Dataset items:
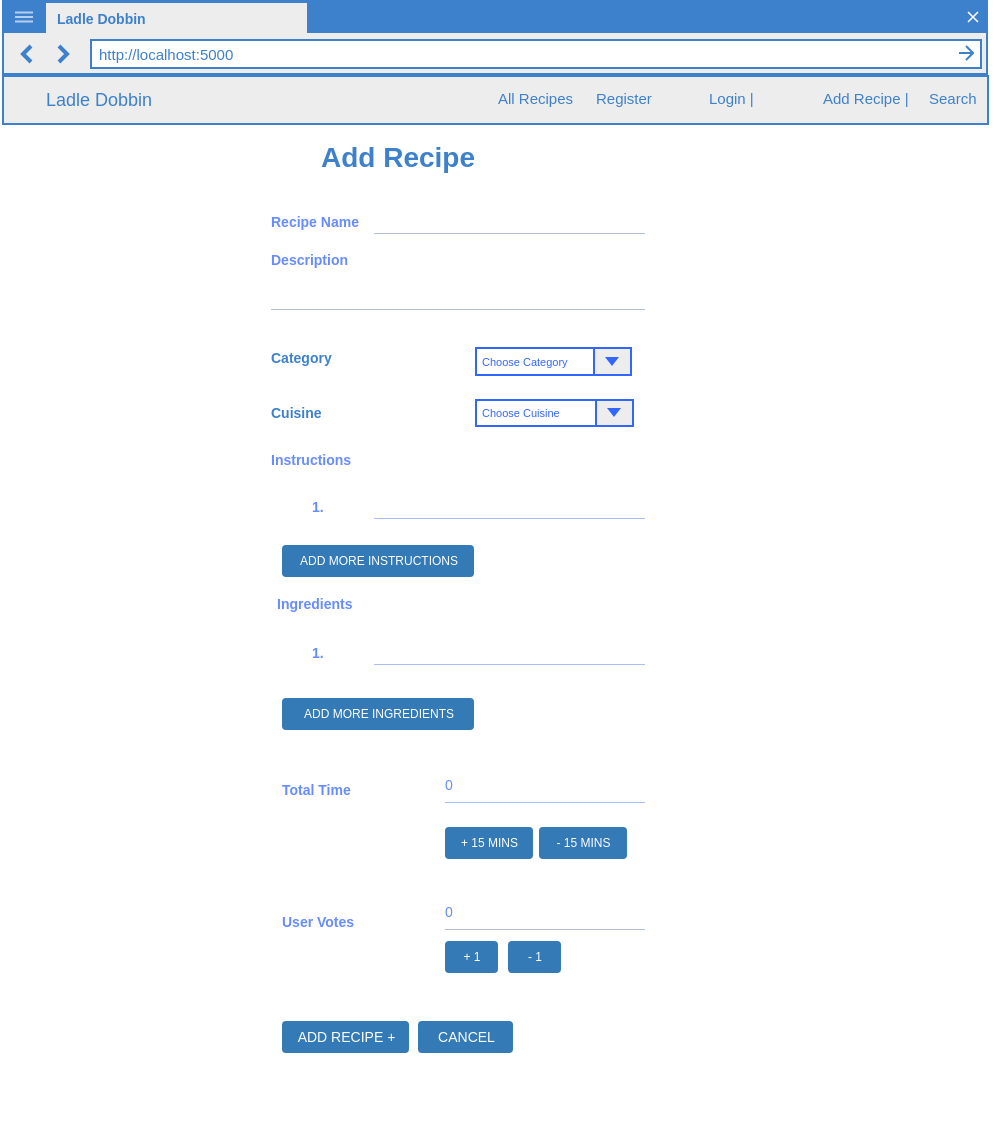
<!DOCTYPE html>
<html lang="en">
<head>
<meta charset="utf-8">
<title>Add Recipe</title>
<style>
:root {
  --chrome: #3d80cc;
  --panel: #ededed;
  --label: #668cff;
  --label-strong: #3d80cc;
  --select: #3366ff;
  --button: #337ab7;
  --rule: #a9bffa;
}
* { box-sizing: border-box; margin: 0; padding: 0; }
html, body { width: 994px; height: 1137px; overflow: hidden; background: #fff; }
body { font: 14px/20px "Liberation Sans", Arial, sans-serif; color: var(--chrome); white-space: nowrap; }
a { color: inherit; text-decoration: none; }
svg { display: block; }

.browser { width: 986px; height: 75px; margin-left: 2px; background: var(--chrome); }
.title-bar { display: flex; height: 33px; padding-top: 3px; }
.menu-icon { margin: 5px 13px 0; }
.tab { width: 261px; padding: 6px 11px; background: var(--panel); font-weight: bold; }
.close-icon { margin: 8px 9px 0 auto; }
.toolbar { display: flex; height: 42px; padding: 6px 4px 4px 14px; background: var(--panel); border: solid var(--chrome); border-width: 0 2px 2px; }
.history { margin-right: auto; }
.address { display: flex; justify-content: space-between; width: 892px; height: 30px; padding: 4px 6px 0 7px; border: 2px solid var(--chrome); background: #fff; font-size: 15px; }

.site-nav { display: flex; justify-content: space-between; width: 987px; height: 50px; margin-left: 2px; padding: 13px 0 0 42px; border: 2px solid var(--chrome); background: var(--panel); }
.brand { font-size: 18px; line-height: 21px; }
.nav-links { display: grid; grid-template-columns: 98px 113px 114px 106px 58px; font-size: 15px; line-height: 18px; list-style: none; }

.recipe-form { display: flex; flex-direction: column; width: 374px; margin-left: 271px; }
h1 { height: 65px; padding-left: 50px; font-size: 28px; line-height: 65px; }
.label { color: var(--label); font-weight: bold; }
.label-strong { color: var(--label-strong); }
.row { display: flex; justify-content: space-between; }
.field { border-bottom: 1px solid var(--rule); }
.field-wide { width: 271px; }
.field-value { width: 200px; color: var(--label); }
.rule-soft { border-color: #b3c0d6; }

.name-row { height: 44px; }
.name-row .label { padding-top: 22px; }
.description { height: 76px; padding-top: 16px; }
.category { height: 29px; margin-top: 37px; padding-right: 13px; line-height: 22px; }
.cuisine { height: 28px; margin-top: 23px; padding-right: 11px; line-height: 28px; }
.select { display: flex; justify-content: space-between; width: 157px; border: 2px solid var(--select); color: var(--select); font-size: 11px; line-height: 26px; padding-left: 5px; }
.cuisine .select { width: 159px; line-height: 24px; }
.arrow { width: 37px; padding: 8px 0 0 10px; border-left: 2px solid var(--select); background: var(--panel); }
.cuisine .arrow { padding-top: 7px; }
.instructions { margin-top: 23px; }
.ingredients { margin: 17px 0 0 6px; }
.item { height: 22px; padding-left: 41px; }
.total-time, .user-votes { height: 28px; padding-left: 11px; }
.total-time { margin-top: 45px; }
.total-time .label { padding-top: 5px; }
.user-votes { margin-top: 43px; }
.user-votes .label { padding-top: 10px; }

.actions { display: flex; padding-left: 11px; }
.steppers { padding-left: 174px; }
.button { height: 32px; padding-left: 1px; border-radius: 4px; background: var(--button); color: #fff; font-size: 12px; line-height: 32px; text-align: center; }
.add-more { width: 192px; padding-left: 2px; }
.minutes { width: 88px; }
.vote { width: 53px; }
.submit { width: 127px; }
.cancel { width: 95px; }
.submit, .cancel { padding-left: 2px; font-size: 14px; }
</style>
</head>
<body>
<header>
  <div class="browser">
    <div class="title-bar">
      <svg class="menu-icon" width="18" height="18" stroke="#b5d0ee" stroke-width="2"><path d="M0 4.500H18M0 9H18M0 13.500H18"/></svg>
      <div class="tab">Ladle Dobbin</div>
      <svg class="close-icon" width="12" height="12" stroke="#fff" stroke-width="1.500"><path d="M1 1L11 11M11 1L1 11"/></svg>
    </div>
    <div class="toolbar">
      <svg class="history" width="60" height="30" fill="none" stroke="var(--chrome)" stroke-width="4"><path d="M13 7L5 15L13 23M41 7L49 15L41 23"/></svg>
      <div class="address">
        <span>http://localhost:5000</span>
        <svg width="16" height="16" fill="none" stroke="var(--chrome)" stroke-width="2"><path d="M1 8H14M8 1L15 8L8 15"/></svg>
      </div>
    </div>
  </div>
  <nav class="site-nav">
    <a class="brand" href="#">Ladle Dobbin</a>
    <ul class="nav-links">
      <li><a href="#">All Recipes</a></li>
      <li><a href="#">Register</a></li>
      <li><a href="#">Login |</a></li>
      <li><a href="#">Add Recipe |</a></li>
      <li><a href="#">Search</a></li>
    </ul>
  </nav>
</header>

<main class="recipe-form">
  <h1>Add Recipe</h1>

  <div class="row name-row">
    <span class="label">Recipe Name</span>
    <span class="field field-wide rule-soft"></span>
  </div>
  <div class="field description rule-soft"><span class="label">Description</span></div>

  <div class="row category">
    <span class="label label-strong">Category</span>
    <div class="select">Choose Category
      <span class="arrow"><svg width="14" height="9" fill="var(--select)"><polygon points="0,0 14,0 7,9"/></svg></span>
    </div>
  </div>
  <div class="row cuisine">
    <span class="label label-strong">Cuisine</span>
    <div class="select">Choose Cuisine
      <span class="arrow"><svg width="14" height="9" fill="var(--select)"><polygon points="0,0 14,0 7,9"/></svg></span>
    </div>
  </div>

  <h2 class="label instructions" style="font-size:14px">Instructions</h2>
  <div class="row item" style="margin-top:27px">
    <span class="label">1.</span>
    <span class="field field-wide"></span>
  </div>
  <div class="actions" style="margin-top:26px"><a class="button add-more" href="#">ADD MORE INSTRUCTIONS</a></div>

  <h2 class="label ingredients" style="font-size:14px">Ingredients</h2>
  <div class="row item" style="margin-top:29px">
    <span class="label">1.</span>
    <span class="field field-wide"></span>
  </div>
  <div class="actions" style="margin-top:33px"><a class="button add-more" href="#">ADD MORE INGREDIENTS</a></div>

  <div class="row total-time">
    <span class="label">Total Time</span>
    <span class="field field-value">0</span>
  </div>
  <div class="actions steppers" style="margin-top:24px;gap:6px">
    <a class="button minutes" href="#">+ 15 MINS</a>
    <a class="button minutes" href="#">- 15 MINS</a>
  </div>

  <div class="row user-votes">
    <span class="label">User Votes</span>
    <span class="field field-value rule-soft">0</span>
  </div>
  <div class="actions steppers" style="margin-top:11px;gap:10px">
    <a class="button vote" href="#">+ 1</a>
    <a class="button vote" href="#">- 1</a>
  </div>

  <div class="actions" style="margin-top:48px;gap:9px">
    <a class="button submit" href="#">ADD RECIPE +</a>
    <a class="button cancel" href="#">CANCEL</a>
  </div>
</main>
</body>
</html>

**Activity**
Would you restate the records above word for word and exclude the pictures?

**Expected answer**
<!DOCTYPE html>
<html lang="en">
<head>
<meta charset="utf-8">
<title>Add Recipe</title>
<style>
:root {
  --chrome: #3d80cc;
  --panel: #ededed;
  --label: #668cff;
  --label-strong: #3d80cc;
  --select: #3366ff;
  --button: #337ab7;
  --rule: #a9bffa;
}
* { box-sizing: border-box; margin: 0; padding: 0; }
html, body { width: 994px; height: 1137px; overflow: hidden; background: #fff; }
body { font: 14px/20px "Liberation Sans", Arial, sans-serif; color: var(--chrome); white-space: nowrap; }
a { color: inherit; text-decoration: none; }
svg { display: block; }

.browser { width: 986px; height: 75px; margin-left: 2px; background: var(--chrome); }
.title-bar { display: flex; height: 33px; padding-top: 3px; }
.menu-icon { margin: 5px 13px 0; }
.tab { width: 261px; padding: 6px 11px; background: var(--panel); font-weight: bold; }
.close-icon { margin: 8px 9px 0 auto; }
.toolbar { display: flex; height: 42px; padding: 6px 4px 4px 14px; background: var(--panel); border: solid var(--chrome); border-width: 0 2px 2px; }
.history { margin-right: auto; }
.address { display: flex; justify-content: space-between; width: 892px; height: 30px; padding: 4px 6px 0 7px; border: 2px solid var(--chrome); background: #fff; font-size: 15px; }

.site-nav { display: flex; justify-content: space-between; width: 987px; height: 50px; margin-left: 2px; padding: 13px 0 0 42px; border: 2px solid var(--chrome); background: var(--panel); }
.brand { font-size: 18px; line-height: 21px; }
.nav-links { display: grid; grid-template-columns: 98px 113px 114px 106px 58px; font-size: 15px; line-height: 18px; list-style: none; }

.recipe-form { display: flex; flex-direction: column; width: 374px; margin-left: 271px; }
h1 { height: 65px; padding-left: 50px; font-size: 28px; line-height: 65px; }
.label { color: var(--label); font-weight: bold; }
.label-strong { color: var(--label-strong); }
.row { display: flex; justify-content: space-between; }
.field { border-bottom: 1px solid var(--rule); }
.field-wide { width: 271px; }
.field-value { width: 200px; color: var(--label); }
.rule-soft { border-color: #b3c0d6; }

.name-row { height: 44px; }
.name-row .label { padding-top: 22px; }
.description { height: 76px; padding-top: 16px; }
.category { height: 29px; margin-top: 37px; padding-right: 13px; line-height: 22px; }
.cuisine { height: 28px; margin-top: 23px; padding-right: 11px; line-height: 28px; }
.select { display: flex; justify-content: space-between; width: 157px; border: 2px solid var(--select); color: var(--select); font-size: 11px; line-height: 26px; padding-left: 5px; }
.cuisine .select { width: 159px; line-height: 24px; }
.arrow { width: 37px; padding: 8px 0 0 10px; border-left: 2px solid var(--select); background: var(--panel); }
.cuisine .arrow { padding-top: 7px; }
.instructions { margin-top: 23px; }
.ingredients { margin: 17px 0 0 6px; }
.item { height: 22px; padding-left: 41px; }
.total-time, .user-votes { height: 28px; padding-left: 11px; }
.total-time { margin-top: 45px; }
.total-time .label { padding-top: 5px; }
.user-votes { margin-top: 43px; }
.user-votes .label { padding-top: 10px; }

.actions { display: flex; padding-left: 11px; }
.steppers { padding-left: 174px; }
.button { height: 32px; padding-left: 1px; border-radius: 4px; background: var(--button); color: #fff; font-size: 12px; line-height: 32px; text-align: center; }
.add-more { width: 192px; padding-left: 2px; }
.minutes { width: 88px; }
.vote { width: 53px; }
.submit { width: 127px; }
.cancel { width: 95px; }
.submit, .cancel { padding-left: 2px; font-size: 14px; }
</style>
</head>
<body>
<header>
  <div class="browser">
    <div class="title-bar">
      <svg class="menu-icon" width="18" height="18" stroke="#b5d0ee" stroke-width="2"><path d="M0 4.500H18M0 9H18M0 13.500H18"/></svg>
      <div class="tab">Ladle Dobbin</div>
      <svg class="close-icon" width="12" height="12" stroke="#fff" stroke-width="1.500"><path d="M1 1L11 11M11 1L1 11"/></svg>
    </div>
    <div class="toolbar">
      <svg class="history" width="60" height="30" fill="none" stroke="var(--chrome)" stroke-width="4"><path d="M13 7L5 15L13 23M41 7L49 15L41 23"/></svg>
      <div class="address">
        <span>http://localhost:5000</span>
        <svg width="16" height="16" fill="none" stroke="var(--chrome)" stroke-width="2"><path d="M1 8H14M8 1L15 8L8 15"/></svg>
      </div>
    </div>
  </div>
  <nav class="site-nav">
    <a class="brand" href="#">Ladle Dobbin</a>
    <ul class="nav-links">
      <li><a href="#">All Recipes</a></li>
      <li><a href="#">Register</a></li>
      <li><a href="#">Login |</a></li>
      <li><a href="#">Add Recipe |</a></li>
      <li><a href="#">Search</a></li>
    </ul>
  </nav>
</header>

<main class="recipe-form">
  <h1>Add Recipe</h1>

  <div class="row name-row">
    <span class="label">Recipe Name</span>
    <span class="field field-wide rule-soft"></span>
  </div>
  <div class="field description rule-soft"><span class="label">Description</span></div>

  <div class="row category">
    <span class="label label-strong">Category</span>
    <div class="select">Choose Category
      <span class="arrow"><svg width="14" height="9" fill="var(--select)"><polygon points="0,0 14,0 7,9"/></svg></span>
    </div>
  </div>
  <div class="row cuisine">
    <span class="label label-strong">Cuisine</span>
    <div class="select">Choose Cuisine
      <span class="arrow"><svg width="14" height="9" fill="var(--select)"><polygon points="0,0 14,0 7,9"/></svg></span>
    </div>
  </div>

  <h2 class="label instructions" style="font-size:14px">Instructions</h2>
  <div class="row item" style="margin-top:27px">
    <span class="label">1.</span>
    <span class="field field-wide"></span>
  </div>
  <div class="actions" style="margin-top:26px"><a class="button add-more" href="#">ADD MORE INSTRUCTIONS</a></div>

  <h2 class="label ingredients" style="font-size:14px">Ingredients</h2>
  <div class="row item" style="margin-top:29px">
    <span class="label">1.</span>
    <span class="field field-wide"></span>
  </div>
  <div class="actions" style="margin-top:33px"><a class="button add-more" href="#">ADD MORE INGREDIENTS</a></div>

  <div class="row total-time">
    <span class="label">Total Time</span>
    <span class="field field-value">0</span>
  </div>
  <div class="actions steppers" style="margin-top:24px;gap:6px">
    <a class="button minutes" href="#">+ 15 MINS</a>
    <a class="button minutes" href="#">- 15 MINS</a>
  </div>

  <div class="row user-votes">
    <span class="label">User Votes</span>
    <span class="field field-value rule-soft">0</span>
  </div>
  <div class="actions steppers" style="margin-top:11px;gap:10px">
    <a class="button vote" href="#">+ 1</a>
    <a class="button vote" href="#">- 1</a>
  </div>

  <div class="actions" style="margin-top:48px;gap:9px">
    <a class="button submit" href="#">ADD RECIPE +</a>
    <a class="button cancel" href="#">CANCEL</a>
  </div>
</main>
</body>
</html>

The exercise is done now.